Nikkei No Haka, Cumberland’s Japanese cemetery




As a tour guide for the Cumberland Museum, I am drawn to stories of people within our local history—I read family memoirs, listen to interviews stored in the museum archives, and visit local cemeteries. Within a cemetery, the stones tell the story. I can discover events, moments, and the history of an area, and I can learn about individual lives from what is inscribed. The Nikkei No Haka cemetery, located just outside of Cumberland, does not offer the usual clues to lives lived. The stones, on first glance, are a mystery—names in Japanese script starkly carved into them—but the real mystery is that the cemetery here exists at all.

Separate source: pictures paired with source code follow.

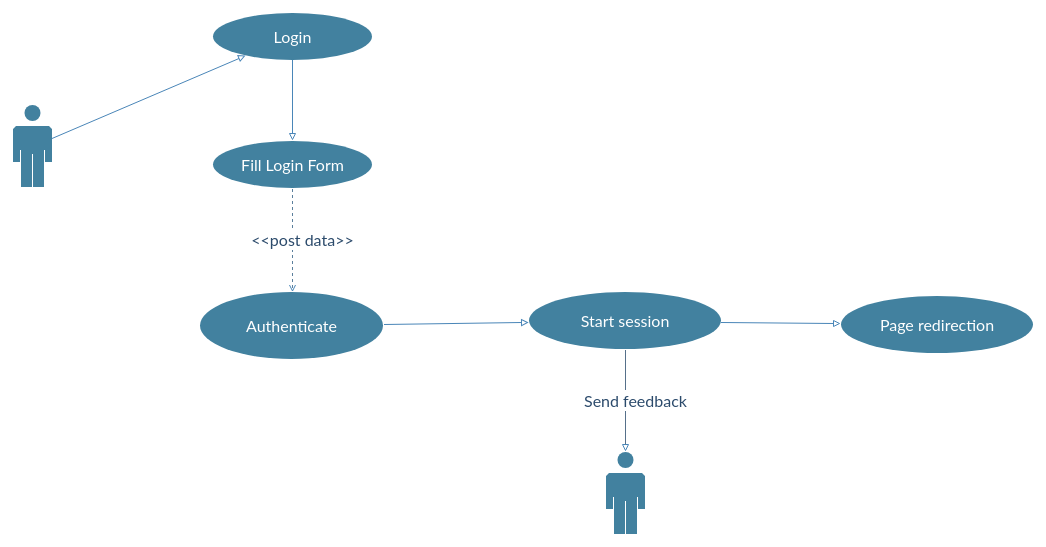
<!DOCTYPE html>
<html lang="en">
<head>
<meta charset="utf-8">
<title>Login use case diagram</title>
<style>
  :root {
    --paper: #ffffff;
    --shape: #42819f;
    --line: #4a86b8;
    --line-dark: #5b7f9c;
    --line-muted: #56708a;
    --on-shape: #ffffff;
    --label: #2b4a6b;
  }
  * { box-sizing: border-box; margin: 0; }
  html, body { width: 1046px; height: 547px; overflow: hidden; background: var(--paper); }
  .diagram {
    position: relative;
    width: 1046px;
    height: 547px;
    font: 16px/20px Lato, "Open Sans", sans-serif;
  }
  .drawing { position: absolute; left: 0; top: 0; display: block; }
  .connector { fill: none; stroke: var(--line); stroke-width: 1; }
  .dashed { stroke: var(--line-dark); stroke-dasharray: 3 3; }
  .muted { stroke: var(--line-muted); }
  .arrowhead { fill: var(--paper); stroke: var(--line); stroke-width: 1; }
  .open-arrow { fill: none; stroke: var(--line); stroke-width: 1; }
  .actor { fill: var(--shape); }
  .use-case, .edge-label {
    position: absolute;
    display: flex;
    align-items: center;
    justify-content: center;
    white-space: nowrap;
  }
  .use-case { border-radius: 50%; background: var(--shape); color: var(--on-shape); }
  .edge-label { background: var(--paper); color: var(--label); }
  .login { left: 213px; top: 13px; width: 159px; height: 47px; }
  .fill-form { left: 213px; top: 141px; width: 159px; height: 47px; }
  .authenticate { left: 200px; top: 292px; width: 183px; height: 67px; }
  .start-session { left: 529px; top: 292px; width: 192px; height: 57px; }
  .redirection { left: 841px; top: 296px; width: 192px; height: 57px; }
  .post-data { left: 250px; top: 229px; width: 105px; height: 21px; }
  .send-feedback { left: 583px; top: 390px; width: 105px; height: 21px; }
</style>
</head>
<body>
<main class="diagram">
  <svg class="drawing" width="1046" height="547" viewBox="0 0 1046 547" aria-hidden="true">
    <defs>
      <g id="person">
        <circle cx="19.5" cy="8" r="8"/>
        <path d="M3 21H36L39 24V57H32V45H31V82H20V49H19V82H8V45H7V57H0V24Z"/>
      </g>
      <path id="closed-head" d="M0 0L-6 -3V3Z"/>
    </defs>

    <g class="connectors">
      <path class="connector" d="M52 138.5L239 58.5"/>
      <path class="connector" d="M292.5 60V134"/>
      <path class="connector dashed" d="M292.5 189V290"/>
      <path class="connector" d="M384 324.5L522 322.5"/>
      <path class="connector" d="M721 322.5L834 323.5"/>
      <path class="connector muted" d="M625.5 350V445"/>
    </g>

    <g class="arrowheads">
      <use class="arrowhead" href="#closed-head" transform="translate(244.5 56) rotate(-23)"/>
      <use class="arrowhead" href="#closed-head" transform="translate(292.5 139.5) rotate(90)"/>
      <path class="open-arrow" d="M289.5 285L292.5 291L295.5 285"/>
      <use class="arrowhead" href="#closed-head" transform="translate(527.5 322.5) rotate(-1)"/>
      <use class="arrowhead" href="#closed-head" transform="translate(839.5 323.5)"/>
      <use class="arrowhead" href="#closed-head" transform="translate(625.5 450.5) rotate(90)"/>
    </g>

    <g class="actor">
      <use href="#person" x="13" y="105"/>
      <use href="#person" x="606" y="452"/>
    </g>
  </svg>

  <div class="use-case login">Login</div>
  <div class="use-case fill-form">Fill Login Form</div>
  <div class="use-case authenticate">Authenticate</div>
  <div class="use-case start-session">Start session</div>
  <div class="use-case redirection">Page redirection</div>

  <div class="edge-label post-data">&lt;&lt;post data&gt;&gt;</div>
  <div class="edge-label send-feedback">Send feedback</div>
</main>
</body>
</html>
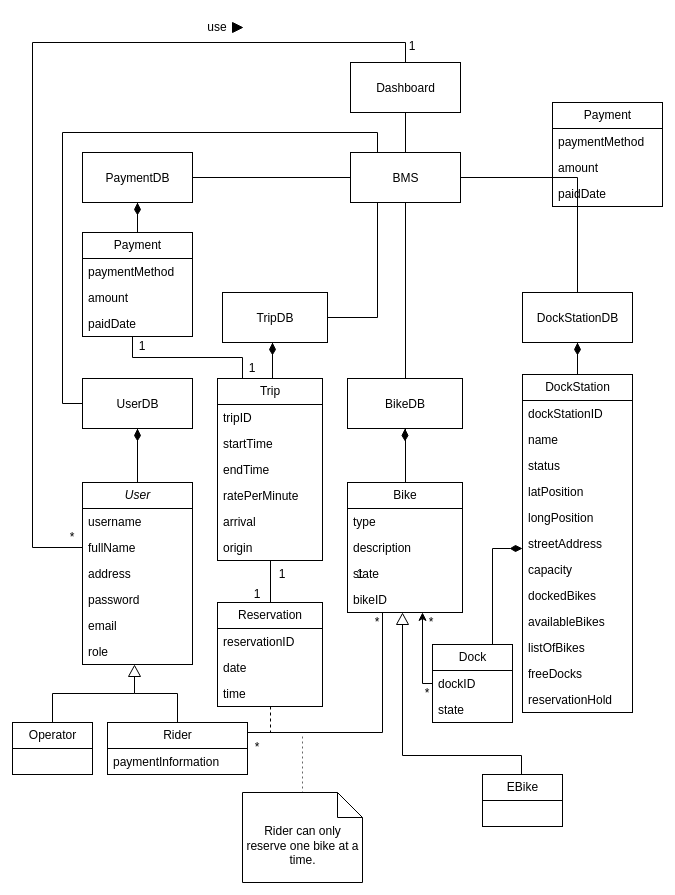
<!DOCTYPE html>
<html lang="en">
<head>
<meta charset="utf-8">
<title>Bike sharing domain model</title>
<style>
:root { --ink: #000; --paper: #fff; --muted: #666; }
* { box-sizing: border-box; margin: 0; padding: 0; }
body { width: 675px; height: 895px; overflow: hidden; background: var(--paper); }
.diagram { position: relative; width: 675px; height: 895px; overflow: hidden; color: var(--ink); font: 12px/14px "Liberation Sans", Arial, sans-serif; }
.node { position: absolute; left: var(--x); top: var(--y); width: var(--w); border: 1px solid var(--ink); background: var(--paper); }
.store { height: 51px; display: flex; align-items: center; justify-content: center; }
.class h2 { height: 26px; border-bottom: 1px solid var(--ink); font: inherit; line-height: 25px; text-align: center; }
.class.abstract h2 { font-style: italic; }
.class ul { list-style: none; min-height: 25px; margin-bottom: -1px; padding-left: 5px; }
.class li { height: 26px; line-height: 26px; white-space: nowrap; }
.class.empty ul { margin-bottom: 0; }
.links { position: absolute; inset: 0; }
.links .line { fill: none; stroke: var(--ink); }
.links .solid { fill: var(--ink); stroke: var(--ink); }
.links .hollow { fill: var(--paper); stroke: var(--ink); }
.label { position: absolute; left: var(--x); top: var(--y); transform: translate(-50%, -50%); white-space: nowrap; }
.note { position: absolute; left: 242px; top: 792px; width: 121px; height: 91px; padding-top: 17px; display: flex; align-items: center; justify-content: center; text-align: center; line-height: 14.4px; }
</style>
</head>
<body>
<main class="diagram">
  <div class="node store" style="--x:350px;--y:62px;--w:111px">Dashboard</div>
  <div class="node store" style="--x:350px;--y:152px;--w:111px">BMS</div>
  <div class="node store" style="--x:82px;--y:152px;--w:111px">PaymentDB</div>
  <div class="node store" style="--x:222px;--y:292px;--w:106px">TripDB</div>
  <div class="node store" style="--x:522px;--y:292px;--w:111px">DockStationDB</div>
  <div class="node store" style="--x:82px;--y:378px;--w:111px">UserDB</div>
  <div class="node store" style="--x:347px;--y:378px;--w:116px">BikeDB</div>

  <section class="node class" style="--x:552px;--y:102px;--w:111px">
    <h2>Payment</h2>
    <ul><li>paymentMethod</li><li>amount</li><li>paidDate</li></ul>
  </section>
  <section class="node class" style="--x:82px;--y:232px;--w:111px">
    <h2>Payment</h2>
    <ul><li>paymentMethod</li><li>amount</li><li>paidDate</li></ul>
  </section>
  <section class="node class" style="--x:217px;--y:378px;--w:106px">
    <h2>Trip</h2>
    <ul><li>tripID</li><li>startTime</li><li>endTime</li><li>ratePerMinute</li><li>arrival</li><li>origin</li></ul>
  </section>
  <section class="node class" style="--x:522px;--y:374px;--w:111px">
    <h2>DockStation</h2>
    <ul><li>dockStationID</li><li>name</li><li>status</li><li>latPosition</li><li>longPosition</li><li>streetAddress</li><li>capacity</li><li>dockedBikes</li><li>availableBikes</li><li>listOfBikes</li><li>freeDocks</li><li>reservationHold</li></ul>
  </section>
  <section class="node class abstract" style="--x:82px;--y:482px;--w:111px">
    <h2>User</h2>
    <ul><li>username</li><li>fullName</li><li>address</li><li>password</li><li>email</li><li>role</li></ul>
  </section>
  <section class="node class" style="--x:347px;--y:482px;--w:116px">
    <h2>Bike</h2>
    <ul><li>type</li><li>description</li><li>state</li><li>bikeID</li></ul>
  </section>
  <section class="node class" style="--x:217px;--y:602px;--w:106px">
    <h2>Reservation</h2>
    <ul><li>reservationID</li><li>date</li><li>time</li></ul>
  </section>
  <section class="node class" style="--x:432px;--y:644px;--w:81px">
    <h2>Dock</h2>
    <ul><li>dockID</li><li>state</li></ul>
  </section>
  <section class="node class empty" style="--x:12px;--y:722px;--w:81px">
    <h2>Operator</h2>
    <ul></ul>
  </section>
  <section class="node class" style="--x:107px;--y:722px;--w:141px">
    <h2>Rider</h2>
    <ul><li>paymentInformation</li></ul>
  </section>
  <section class="node class empty" style="--x:482px;--y:774px;--w:81px">
    <h2>EBike</h2>
    <ul></ul>
  </section>

  <svg class="links" width="675" height="895" viewBox="0 0 675 895" aria-hidden="true">
    <defs>
      <path id="diamond" class="solid" d="M0 1 L3 7 L0 12 L-3 7 Z"/>
      <path id="inherits" class="hollow" d="M0 1 L6 12 H-6 Z"/>
    </defs>
    <g transform="translate(.5 .5)">
      <g class="line">
        <path d="M82 547 H32 V42 H405 V62"/>
        <path d="M405 112 V152"/>
        <path d="M82 403 H62 V132 H377 V152"/>
        <path d="M192 177 H350"/>
        <path d="M460 177 H577 V292"/>
        <path d="M377 202 V317 H327"/>
        <path d="M405 202 V378"/>
        <path d="M137 202 V232"/>
        <path d="M272 342 V378"/>
        <path d="M577 342 V374"/>
        <path d="M137 428 V482"/>
        <path d="M405 428 V482"/>
        <path d="M132 336 V357 H242 V378"/>
        <path d="M270 560 V602"/>
        <path d="M270 706 V732" stroke-dasharray="3 3"/>
        <path d="M247 732 H382 V612"/>
        <path d="M52 722 V693 H134 V676 M177 722 V693 H134"/>
        <path d="M402 624 V755 H521 V774"/>
        <path d="M432 683 H422 V618"/>
        <path d="M492 644 V548 H510"/>
        <path d="M302 736 V792" style="stroke:var(--muted)" stroke-dasharray="2 3"/>
      </g>
      <use href="#diamond" x="137" y="202"/>
      <use href="#diamond" x="272" y="342"/>
      <use href="#diamond" x="577" y="342"/>
      <use href="#diamond" x="137" y="428"/>
      <use href="#diamond" x="404.5" y="428"/>
      <use href="#diamond" transform="translate(522 548) rotate(90)"/>
      <use href="#inherits" x="134" y="664"/>
      <use href="#inherits" x="402" y="612"/>
      <path class="solid" d="M422 613 L425.500 620 L422 618 L418.500 620 Z"/>
      <path class="solid" d="M232 22 L242 27 L232 32 Z"/>
      <path class="hollow" d="M242 792 H337 L362 817 V882 H242 Z"/>
      <path class="line" d="M337 792 V817 H362"/>
    </g>
  </svg>

  <span class="label" style="--x:217px;--y:27px">use</span>
  <span class="label" style="--x:412px;--y:46px">1</span>
  <span class="label" style="--x:142px;--y:346px">1</span>
  <span class="label" style="--x:252px;--y:368px">1</span>
  <span class="label" style="--x:72px;--y:537px">*</span>
  <span class="label" style="--x:282px;--y:574px">1</span>
  <span class="label" style="--x:257px;--y:594px">1</span>
  <span class="label" style="--x:360px;--y:574px">1</span>
  <span class="label" style="--x:377px;--y:622px">*</span>
  <span class="label" style="--x:431px;--y:622px">*</span>
  <span class="label" style="--x:427px;--y:693px">*</span>
  <span class="label" style="--x:257px;--y:747px">*</span>
  <p class="note">Rider can only<br>reserve one bike at a<br>time.</p>
</main>
</body>
</html>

Nikkei No Haka provides a glimpse of the history of the Comox Valley from 1895 to 1942. Municipal, Chinese, and Japanese cemeteries were established at the same time. The original group of Japanese immigrants came in 1891, recruited from coal areas in Japan to work in the Dunsmuir mines. The miners brought their families, and, over the years, the Japanese integrated into the community.
Thirty Japanese miners lost their lives in the mines, many more in the forest and fishing industries. Old age, disease, childhood illnesses, and other accidents also took their toll. Making a choice to move thousands of miles, embracing a new land, and burying your dead is commitment. Cemeteries fix you firmly to a place like nothing else. But, WWII removed almost all knowledge of the Japanese from this area. Before 1942 there were approximately six hundred Japanese living in and around Cumberland. After the internment of local Japanese on April 16, 1942, there were none—with the exception of permanent residents: the dead.

CVC Vol8 12 Where Gallery
By the number of grave markers in this cemetery, I would never know that two hundred people are buried here. The markers stand to attention, encircled by a wall and watched over in the dappled shade of old hemlock trees. The stones look as though they have been placed deliberately, but the original graves were vandalized after the war, and many memorial markers were destroyed.
Today, it is quiet. I can hear the hum of the inland highway in the distance; the sounds of birds calling, and tree branches sighing in the breeze. A lot of history has passed through these gates. In the gloaming of the last rays of the autumn afternoon, the shadows murmur. It is not my past and it is not my sadness, but I feel it—to come so far and end up dead in a strange land.

Roughly translated, Nikkei No Haka means grave of the immigrants. Now, with time and sentiments softened, the cairn I see is all of the remaining stones, gathered together. Volunteers paint the fences and maintain the grounds; Buddhist priests come yearly to perform ceremonies over the graves that distant families cannot; former residents occasionally come to visit and reminisce with their old neighbours about the time before. No one speaks of the internment for it remains a painful memory. But the Japanese cemetery has become a place of peace once again.